_Instructions to follow_
Report every line from the material that contains the word "define".

_Material shown_
┄┄┄┄┄┄┄┄┄┄┄┄┄┄┄┄┄┄┄┄

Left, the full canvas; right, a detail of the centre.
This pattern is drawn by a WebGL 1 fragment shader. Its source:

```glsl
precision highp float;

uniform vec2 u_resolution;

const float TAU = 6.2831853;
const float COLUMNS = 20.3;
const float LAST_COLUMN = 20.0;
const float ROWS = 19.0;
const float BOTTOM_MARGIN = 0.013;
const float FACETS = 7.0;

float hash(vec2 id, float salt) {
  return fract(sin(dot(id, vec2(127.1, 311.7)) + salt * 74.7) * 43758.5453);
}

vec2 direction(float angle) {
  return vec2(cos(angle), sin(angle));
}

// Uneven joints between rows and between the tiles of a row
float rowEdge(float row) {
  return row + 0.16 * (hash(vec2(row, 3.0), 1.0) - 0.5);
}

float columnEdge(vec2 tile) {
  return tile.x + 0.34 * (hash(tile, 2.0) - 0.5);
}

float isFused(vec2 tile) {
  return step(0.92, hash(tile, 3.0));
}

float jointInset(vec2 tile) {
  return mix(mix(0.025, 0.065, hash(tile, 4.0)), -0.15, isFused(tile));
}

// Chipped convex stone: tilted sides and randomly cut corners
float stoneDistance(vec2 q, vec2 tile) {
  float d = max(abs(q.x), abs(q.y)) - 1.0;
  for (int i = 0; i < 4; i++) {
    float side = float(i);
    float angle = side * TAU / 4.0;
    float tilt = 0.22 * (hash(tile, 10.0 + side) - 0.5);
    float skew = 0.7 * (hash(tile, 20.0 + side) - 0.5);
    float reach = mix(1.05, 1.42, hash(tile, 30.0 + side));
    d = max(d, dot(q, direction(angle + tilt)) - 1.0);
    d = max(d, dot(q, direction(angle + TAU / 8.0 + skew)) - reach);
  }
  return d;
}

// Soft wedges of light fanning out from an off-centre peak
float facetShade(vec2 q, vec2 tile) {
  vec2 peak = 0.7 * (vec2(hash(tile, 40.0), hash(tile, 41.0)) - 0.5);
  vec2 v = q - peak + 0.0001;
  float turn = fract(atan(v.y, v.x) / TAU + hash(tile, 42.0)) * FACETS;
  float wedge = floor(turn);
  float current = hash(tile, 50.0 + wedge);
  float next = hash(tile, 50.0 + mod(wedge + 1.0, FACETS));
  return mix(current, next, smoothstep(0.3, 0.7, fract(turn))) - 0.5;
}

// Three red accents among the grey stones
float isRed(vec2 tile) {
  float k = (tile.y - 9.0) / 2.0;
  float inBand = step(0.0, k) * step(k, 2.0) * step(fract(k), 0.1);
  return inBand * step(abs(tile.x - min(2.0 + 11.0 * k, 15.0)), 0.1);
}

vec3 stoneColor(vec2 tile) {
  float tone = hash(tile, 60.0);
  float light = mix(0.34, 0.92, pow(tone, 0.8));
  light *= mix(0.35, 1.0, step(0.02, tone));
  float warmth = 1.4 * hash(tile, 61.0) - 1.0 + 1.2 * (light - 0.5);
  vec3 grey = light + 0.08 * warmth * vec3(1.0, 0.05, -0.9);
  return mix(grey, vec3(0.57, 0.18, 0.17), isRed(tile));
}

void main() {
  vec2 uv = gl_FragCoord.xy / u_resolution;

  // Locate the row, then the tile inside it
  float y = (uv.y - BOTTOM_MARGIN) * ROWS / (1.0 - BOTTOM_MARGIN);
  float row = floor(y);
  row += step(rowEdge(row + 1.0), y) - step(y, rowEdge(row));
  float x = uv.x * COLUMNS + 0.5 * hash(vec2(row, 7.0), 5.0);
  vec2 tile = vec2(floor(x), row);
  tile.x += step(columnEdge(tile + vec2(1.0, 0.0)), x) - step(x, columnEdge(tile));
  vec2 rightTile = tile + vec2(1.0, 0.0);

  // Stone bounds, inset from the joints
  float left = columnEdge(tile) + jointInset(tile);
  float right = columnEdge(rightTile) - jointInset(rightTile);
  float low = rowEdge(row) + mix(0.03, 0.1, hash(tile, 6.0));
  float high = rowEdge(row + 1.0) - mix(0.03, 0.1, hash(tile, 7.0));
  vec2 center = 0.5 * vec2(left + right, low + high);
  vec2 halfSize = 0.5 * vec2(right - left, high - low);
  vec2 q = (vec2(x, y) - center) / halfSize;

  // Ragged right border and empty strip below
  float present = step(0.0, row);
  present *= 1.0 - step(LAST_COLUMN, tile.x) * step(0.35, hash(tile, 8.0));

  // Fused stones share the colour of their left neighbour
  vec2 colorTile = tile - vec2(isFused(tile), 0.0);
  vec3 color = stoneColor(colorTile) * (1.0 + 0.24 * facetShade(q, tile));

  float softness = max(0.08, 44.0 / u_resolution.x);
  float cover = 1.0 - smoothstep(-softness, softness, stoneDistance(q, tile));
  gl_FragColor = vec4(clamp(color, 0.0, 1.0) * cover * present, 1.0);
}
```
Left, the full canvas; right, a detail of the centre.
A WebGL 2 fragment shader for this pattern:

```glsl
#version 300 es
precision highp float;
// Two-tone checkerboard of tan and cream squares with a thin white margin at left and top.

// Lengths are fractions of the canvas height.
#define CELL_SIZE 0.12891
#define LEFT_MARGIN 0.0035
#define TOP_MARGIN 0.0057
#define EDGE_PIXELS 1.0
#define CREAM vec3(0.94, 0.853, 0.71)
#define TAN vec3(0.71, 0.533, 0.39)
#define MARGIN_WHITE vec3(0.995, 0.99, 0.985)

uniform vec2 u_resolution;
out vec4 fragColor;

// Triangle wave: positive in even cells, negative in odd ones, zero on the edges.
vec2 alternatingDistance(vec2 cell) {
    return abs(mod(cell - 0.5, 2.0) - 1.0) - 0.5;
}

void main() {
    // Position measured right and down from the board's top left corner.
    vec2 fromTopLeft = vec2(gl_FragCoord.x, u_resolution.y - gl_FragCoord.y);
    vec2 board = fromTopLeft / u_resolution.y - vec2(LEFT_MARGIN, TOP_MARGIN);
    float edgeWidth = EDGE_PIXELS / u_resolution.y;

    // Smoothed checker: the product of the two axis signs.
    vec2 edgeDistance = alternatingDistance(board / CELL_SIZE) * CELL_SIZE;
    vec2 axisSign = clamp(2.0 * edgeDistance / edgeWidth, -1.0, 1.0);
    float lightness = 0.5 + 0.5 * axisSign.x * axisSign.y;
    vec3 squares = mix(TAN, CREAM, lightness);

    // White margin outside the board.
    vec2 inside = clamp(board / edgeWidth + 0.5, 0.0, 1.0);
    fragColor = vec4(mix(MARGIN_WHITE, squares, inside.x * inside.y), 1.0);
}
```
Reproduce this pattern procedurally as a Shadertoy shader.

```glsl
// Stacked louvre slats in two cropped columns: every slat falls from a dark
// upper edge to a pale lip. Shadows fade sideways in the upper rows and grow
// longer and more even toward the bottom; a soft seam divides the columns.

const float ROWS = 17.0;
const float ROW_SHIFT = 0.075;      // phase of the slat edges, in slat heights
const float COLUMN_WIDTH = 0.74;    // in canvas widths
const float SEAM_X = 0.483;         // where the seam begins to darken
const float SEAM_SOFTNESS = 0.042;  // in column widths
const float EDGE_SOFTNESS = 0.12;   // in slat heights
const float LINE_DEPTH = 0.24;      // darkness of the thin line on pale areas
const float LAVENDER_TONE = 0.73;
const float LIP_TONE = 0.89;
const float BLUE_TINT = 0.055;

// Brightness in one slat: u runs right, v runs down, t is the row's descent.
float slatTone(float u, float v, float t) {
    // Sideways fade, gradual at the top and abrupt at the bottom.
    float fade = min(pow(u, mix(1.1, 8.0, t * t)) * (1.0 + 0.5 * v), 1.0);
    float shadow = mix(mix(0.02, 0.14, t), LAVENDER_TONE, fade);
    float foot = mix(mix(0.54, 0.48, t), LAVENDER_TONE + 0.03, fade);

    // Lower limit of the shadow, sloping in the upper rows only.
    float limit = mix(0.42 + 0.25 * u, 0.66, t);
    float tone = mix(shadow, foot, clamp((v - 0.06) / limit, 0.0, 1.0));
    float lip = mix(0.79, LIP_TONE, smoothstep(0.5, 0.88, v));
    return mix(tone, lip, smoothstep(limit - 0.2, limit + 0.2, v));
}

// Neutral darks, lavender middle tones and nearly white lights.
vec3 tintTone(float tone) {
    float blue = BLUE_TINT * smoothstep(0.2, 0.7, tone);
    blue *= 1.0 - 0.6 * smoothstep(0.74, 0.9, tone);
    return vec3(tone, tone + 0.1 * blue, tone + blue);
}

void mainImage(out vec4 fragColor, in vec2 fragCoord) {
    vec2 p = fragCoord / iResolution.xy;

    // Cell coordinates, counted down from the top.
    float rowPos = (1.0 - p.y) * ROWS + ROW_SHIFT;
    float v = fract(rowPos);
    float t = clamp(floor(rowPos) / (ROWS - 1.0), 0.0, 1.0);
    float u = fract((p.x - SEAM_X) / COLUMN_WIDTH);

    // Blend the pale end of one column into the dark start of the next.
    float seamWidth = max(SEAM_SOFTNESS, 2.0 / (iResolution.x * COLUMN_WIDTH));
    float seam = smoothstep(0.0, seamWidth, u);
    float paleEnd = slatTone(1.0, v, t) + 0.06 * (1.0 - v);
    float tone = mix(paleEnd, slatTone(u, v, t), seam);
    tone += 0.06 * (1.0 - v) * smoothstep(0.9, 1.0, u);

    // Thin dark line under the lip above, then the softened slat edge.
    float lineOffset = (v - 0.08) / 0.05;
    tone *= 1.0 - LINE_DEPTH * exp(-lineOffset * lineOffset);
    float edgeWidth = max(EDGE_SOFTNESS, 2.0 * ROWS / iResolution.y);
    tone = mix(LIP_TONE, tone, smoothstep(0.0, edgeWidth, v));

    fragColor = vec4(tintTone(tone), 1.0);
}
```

┄┄┄┄┄┄┄┄┄┄┄┄┄┄┄┄┄┄┄┄

_Answer below_
#define CELL_SIZE 0.12891
#define LEFT_MARGIN 0.0035
#define TOP_MARGIN 0.0057
#define EDGE_PIXELS 1.0
#define CREAM vec3(0.94, 0.853, 0.71)
#define TAN vec3(0.71, 0.533, 0.39)
#define MARGIN_WHITE vec3(0.995, 0.99, 0.985)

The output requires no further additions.